__EXERCISE REQUIREMENTS__
Give back exactly the lines of the material below, starting with the line with "transform: translate(-50%, -50%);" and going on through the line with "Player</li></ul><ul><li>- start(): void</li></ul></article>".

__TASK MATERIAL__
# # # # # # #
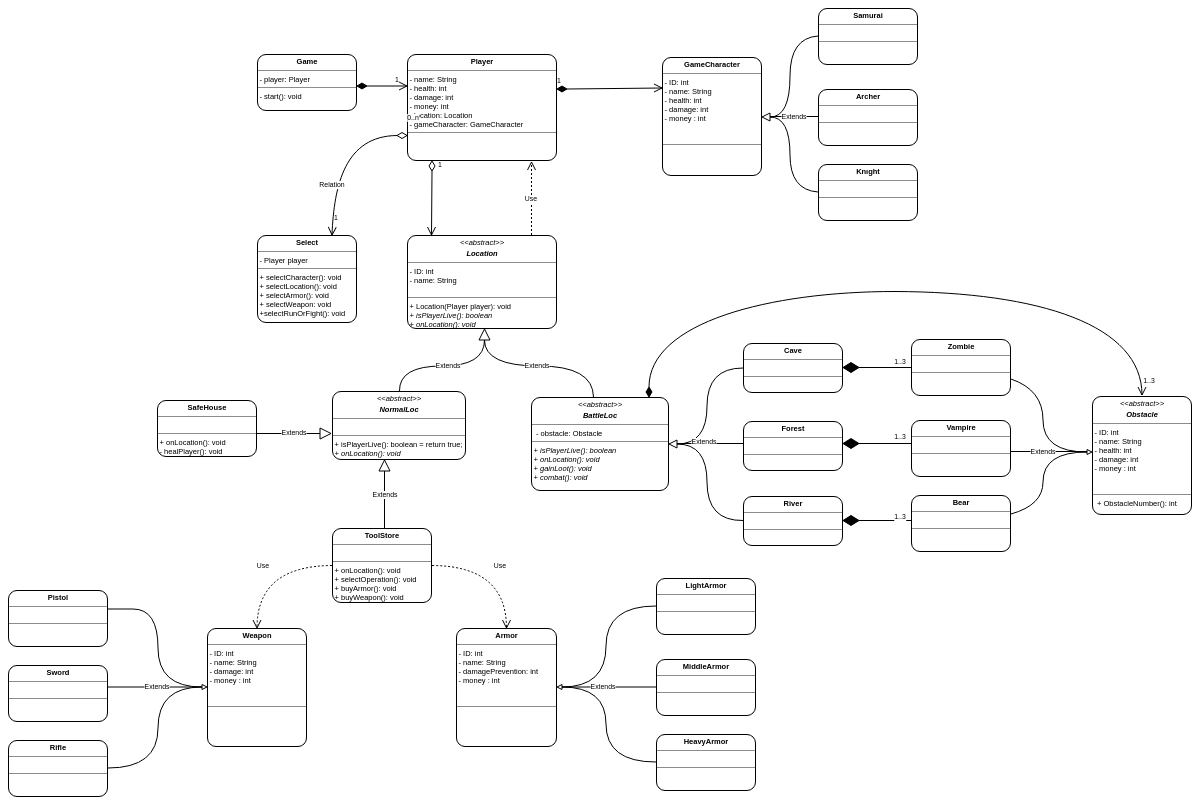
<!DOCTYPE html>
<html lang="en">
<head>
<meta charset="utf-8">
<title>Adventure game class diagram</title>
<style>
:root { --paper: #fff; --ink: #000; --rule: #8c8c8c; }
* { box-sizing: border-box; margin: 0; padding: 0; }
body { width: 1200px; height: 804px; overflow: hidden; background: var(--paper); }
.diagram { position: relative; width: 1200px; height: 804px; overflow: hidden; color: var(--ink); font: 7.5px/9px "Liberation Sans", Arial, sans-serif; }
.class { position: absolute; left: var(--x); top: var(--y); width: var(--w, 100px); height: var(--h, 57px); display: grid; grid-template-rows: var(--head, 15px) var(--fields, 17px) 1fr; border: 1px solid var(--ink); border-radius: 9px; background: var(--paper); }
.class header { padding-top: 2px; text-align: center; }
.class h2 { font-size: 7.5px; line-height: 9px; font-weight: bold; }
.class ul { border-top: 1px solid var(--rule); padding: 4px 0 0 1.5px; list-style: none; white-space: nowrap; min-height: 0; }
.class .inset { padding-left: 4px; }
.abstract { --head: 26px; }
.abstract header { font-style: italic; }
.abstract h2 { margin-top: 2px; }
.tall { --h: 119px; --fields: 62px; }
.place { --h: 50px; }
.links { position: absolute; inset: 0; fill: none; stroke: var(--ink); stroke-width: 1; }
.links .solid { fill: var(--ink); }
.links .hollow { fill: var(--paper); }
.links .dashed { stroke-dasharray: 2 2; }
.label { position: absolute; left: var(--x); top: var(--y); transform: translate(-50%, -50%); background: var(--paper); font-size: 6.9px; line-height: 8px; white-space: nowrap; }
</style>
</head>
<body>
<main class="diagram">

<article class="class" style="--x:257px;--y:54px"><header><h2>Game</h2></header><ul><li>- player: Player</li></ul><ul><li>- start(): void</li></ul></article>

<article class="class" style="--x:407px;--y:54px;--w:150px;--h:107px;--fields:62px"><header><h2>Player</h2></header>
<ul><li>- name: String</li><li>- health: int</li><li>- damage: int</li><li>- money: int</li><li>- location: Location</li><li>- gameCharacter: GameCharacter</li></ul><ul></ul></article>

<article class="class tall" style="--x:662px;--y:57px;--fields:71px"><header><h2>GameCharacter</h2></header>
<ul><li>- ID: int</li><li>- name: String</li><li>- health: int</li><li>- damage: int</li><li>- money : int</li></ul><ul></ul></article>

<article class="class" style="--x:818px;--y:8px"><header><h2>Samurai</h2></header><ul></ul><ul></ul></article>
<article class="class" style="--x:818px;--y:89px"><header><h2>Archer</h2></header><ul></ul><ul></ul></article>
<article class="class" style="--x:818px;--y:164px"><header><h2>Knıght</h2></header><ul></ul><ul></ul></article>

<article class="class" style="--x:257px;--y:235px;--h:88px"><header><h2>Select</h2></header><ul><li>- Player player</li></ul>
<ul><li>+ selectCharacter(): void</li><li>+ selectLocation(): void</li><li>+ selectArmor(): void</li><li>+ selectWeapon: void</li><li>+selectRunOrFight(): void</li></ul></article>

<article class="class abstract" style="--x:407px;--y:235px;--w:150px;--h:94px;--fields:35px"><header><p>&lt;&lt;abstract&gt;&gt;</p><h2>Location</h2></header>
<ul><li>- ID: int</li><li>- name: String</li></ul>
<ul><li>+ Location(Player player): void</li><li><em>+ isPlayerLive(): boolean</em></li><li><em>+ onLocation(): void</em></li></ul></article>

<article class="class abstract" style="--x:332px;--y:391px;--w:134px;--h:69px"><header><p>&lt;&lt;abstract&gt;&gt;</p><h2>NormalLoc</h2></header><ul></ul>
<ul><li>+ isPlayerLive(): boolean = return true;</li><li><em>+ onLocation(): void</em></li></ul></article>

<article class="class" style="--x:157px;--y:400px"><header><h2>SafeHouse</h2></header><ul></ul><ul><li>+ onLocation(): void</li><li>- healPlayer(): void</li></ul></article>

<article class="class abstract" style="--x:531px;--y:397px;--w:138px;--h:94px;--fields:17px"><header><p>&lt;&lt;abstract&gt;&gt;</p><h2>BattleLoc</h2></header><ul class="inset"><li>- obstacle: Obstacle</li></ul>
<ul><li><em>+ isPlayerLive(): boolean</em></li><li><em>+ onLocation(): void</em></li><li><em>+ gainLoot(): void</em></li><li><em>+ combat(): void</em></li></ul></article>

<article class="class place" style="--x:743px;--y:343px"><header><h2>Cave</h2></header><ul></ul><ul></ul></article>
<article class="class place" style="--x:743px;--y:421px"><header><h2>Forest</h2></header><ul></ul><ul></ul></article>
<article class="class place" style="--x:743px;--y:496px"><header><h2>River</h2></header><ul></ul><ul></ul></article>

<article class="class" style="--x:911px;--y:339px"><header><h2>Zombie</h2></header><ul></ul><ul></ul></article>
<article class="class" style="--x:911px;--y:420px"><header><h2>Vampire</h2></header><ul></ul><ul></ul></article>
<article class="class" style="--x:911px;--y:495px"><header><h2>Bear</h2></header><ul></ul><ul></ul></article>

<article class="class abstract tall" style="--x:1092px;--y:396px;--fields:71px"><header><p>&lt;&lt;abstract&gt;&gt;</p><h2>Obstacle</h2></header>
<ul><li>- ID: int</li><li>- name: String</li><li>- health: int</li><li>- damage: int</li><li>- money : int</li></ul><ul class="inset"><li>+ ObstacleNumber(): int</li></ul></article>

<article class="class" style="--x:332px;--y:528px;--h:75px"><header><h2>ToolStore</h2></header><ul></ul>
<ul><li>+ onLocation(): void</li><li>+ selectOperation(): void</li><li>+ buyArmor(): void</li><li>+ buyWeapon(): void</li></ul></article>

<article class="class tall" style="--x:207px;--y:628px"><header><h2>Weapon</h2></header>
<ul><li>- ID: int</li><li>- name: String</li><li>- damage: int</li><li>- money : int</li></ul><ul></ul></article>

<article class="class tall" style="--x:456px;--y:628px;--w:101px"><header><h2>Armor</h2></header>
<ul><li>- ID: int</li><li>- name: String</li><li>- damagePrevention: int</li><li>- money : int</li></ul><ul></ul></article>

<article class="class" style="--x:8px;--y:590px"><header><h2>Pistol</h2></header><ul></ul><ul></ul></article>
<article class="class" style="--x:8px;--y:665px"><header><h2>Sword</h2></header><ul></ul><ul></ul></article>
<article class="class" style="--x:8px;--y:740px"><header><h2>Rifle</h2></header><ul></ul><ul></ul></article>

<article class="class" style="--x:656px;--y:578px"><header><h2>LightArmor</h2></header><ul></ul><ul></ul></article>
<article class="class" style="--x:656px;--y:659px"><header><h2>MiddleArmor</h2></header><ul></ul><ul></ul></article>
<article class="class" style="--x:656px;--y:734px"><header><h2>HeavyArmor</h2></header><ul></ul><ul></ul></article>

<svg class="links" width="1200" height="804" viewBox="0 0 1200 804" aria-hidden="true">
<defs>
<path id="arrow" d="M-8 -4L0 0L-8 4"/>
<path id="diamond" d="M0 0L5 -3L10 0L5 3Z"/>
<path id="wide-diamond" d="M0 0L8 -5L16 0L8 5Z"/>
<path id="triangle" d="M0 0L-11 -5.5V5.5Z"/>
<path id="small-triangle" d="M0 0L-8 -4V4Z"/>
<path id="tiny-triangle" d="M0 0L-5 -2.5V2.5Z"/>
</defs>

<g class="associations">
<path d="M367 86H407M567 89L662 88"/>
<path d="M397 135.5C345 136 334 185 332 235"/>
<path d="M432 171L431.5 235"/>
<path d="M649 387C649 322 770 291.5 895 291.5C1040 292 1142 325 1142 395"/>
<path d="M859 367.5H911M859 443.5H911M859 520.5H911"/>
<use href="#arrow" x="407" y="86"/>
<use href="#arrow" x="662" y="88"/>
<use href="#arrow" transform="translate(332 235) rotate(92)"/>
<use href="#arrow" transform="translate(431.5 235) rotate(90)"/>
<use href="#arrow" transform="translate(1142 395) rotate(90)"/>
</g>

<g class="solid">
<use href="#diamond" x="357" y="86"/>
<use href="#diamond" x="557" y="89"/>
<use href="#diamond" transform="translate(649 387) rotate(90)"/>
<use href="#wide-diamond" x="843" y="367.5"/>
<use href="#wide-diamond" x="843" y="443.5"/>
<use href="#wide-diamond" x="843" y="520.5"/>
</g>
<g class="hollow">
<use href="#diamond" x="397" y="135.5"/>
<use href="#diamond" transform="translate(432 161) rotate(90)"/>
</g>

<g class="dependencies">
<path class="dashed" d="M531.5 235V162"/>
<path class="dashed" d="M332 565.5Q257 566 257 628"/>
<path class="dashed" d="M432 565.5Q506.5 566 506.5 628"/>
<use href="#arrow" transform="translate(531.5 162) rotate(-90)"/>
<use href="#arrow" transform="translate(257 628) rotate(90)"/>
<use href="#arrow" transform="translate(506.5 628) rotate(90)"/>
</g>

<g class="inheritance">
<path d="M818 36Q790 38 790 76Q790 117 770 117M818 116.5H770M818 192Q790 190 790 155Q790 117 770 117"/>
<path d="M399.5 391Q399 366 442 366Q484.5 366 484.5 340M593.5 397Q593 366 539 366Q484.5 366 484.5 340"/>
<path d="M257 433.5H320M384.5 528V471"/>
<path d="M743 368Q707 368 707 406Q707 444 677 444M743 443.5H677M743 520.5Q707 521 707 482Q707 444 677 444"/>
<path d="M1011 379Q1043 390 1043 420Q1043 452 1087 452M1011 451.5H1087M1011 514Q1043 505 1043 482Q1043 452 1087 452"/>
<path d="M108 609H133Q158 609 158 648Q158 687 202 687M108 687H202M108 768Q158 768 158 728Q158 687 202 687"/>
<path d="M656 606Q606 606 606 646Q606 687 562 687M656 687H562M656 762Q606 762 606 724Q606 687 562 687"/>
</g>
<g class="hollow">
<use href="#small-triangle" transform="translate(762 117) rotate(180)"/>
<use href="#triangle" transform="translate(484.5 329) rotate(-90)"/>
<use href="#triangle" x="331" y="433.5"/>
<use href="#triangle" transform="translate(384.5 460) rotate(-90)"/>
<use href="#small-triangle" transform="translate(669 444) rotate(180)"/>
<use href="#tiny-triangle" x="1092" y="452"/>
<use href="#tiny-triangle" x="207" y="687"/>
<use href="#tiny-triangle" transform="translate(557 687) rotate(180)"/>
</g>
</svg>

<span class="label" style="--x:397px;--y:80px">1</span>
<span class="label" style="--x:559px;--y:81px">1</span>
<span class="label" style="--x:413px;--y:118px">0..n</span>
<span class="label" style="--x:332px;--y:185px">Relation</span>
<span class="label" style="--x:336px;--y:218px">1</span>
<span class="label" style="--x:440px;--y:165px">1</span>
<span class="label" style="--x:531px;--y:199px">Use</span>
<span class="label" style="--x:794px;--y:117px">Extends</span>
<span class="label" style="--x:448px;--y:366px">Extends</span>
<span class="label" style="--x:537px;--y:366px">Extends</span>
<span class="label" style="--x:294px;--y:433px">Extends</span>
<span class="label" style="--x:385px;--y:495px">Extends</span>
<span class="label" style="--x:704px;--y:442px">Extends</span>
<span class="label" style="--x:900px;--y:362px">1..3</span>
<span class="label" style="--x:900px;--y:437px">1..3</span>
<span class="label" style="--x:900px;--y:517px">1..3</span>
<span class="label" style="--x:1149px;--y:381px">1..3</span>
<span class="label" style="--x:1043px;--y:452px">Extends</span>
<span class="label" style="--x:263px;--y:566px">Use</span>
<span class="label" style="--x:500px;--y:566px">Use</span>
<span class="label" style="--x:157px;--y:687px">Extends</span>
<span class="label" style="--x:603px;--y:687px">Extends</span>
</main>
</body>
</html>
# # # # # # #
__RESPONSE AREA__
.label { position: absolute; left: var(--x); top: var(--y); transform: translate(-50%, -50%); background: var(--paper); font-size: 6.9px; line-height: 8px; white-space: nowrap; }
</style>
</head>
<body>
<main class="diagram">

<article class="class" style="--x:257px;--y:54px"><header><h2>Game</h2></header><ul><li>- player: Player</li></ul><ul><li>- start(): void</li></ul></article>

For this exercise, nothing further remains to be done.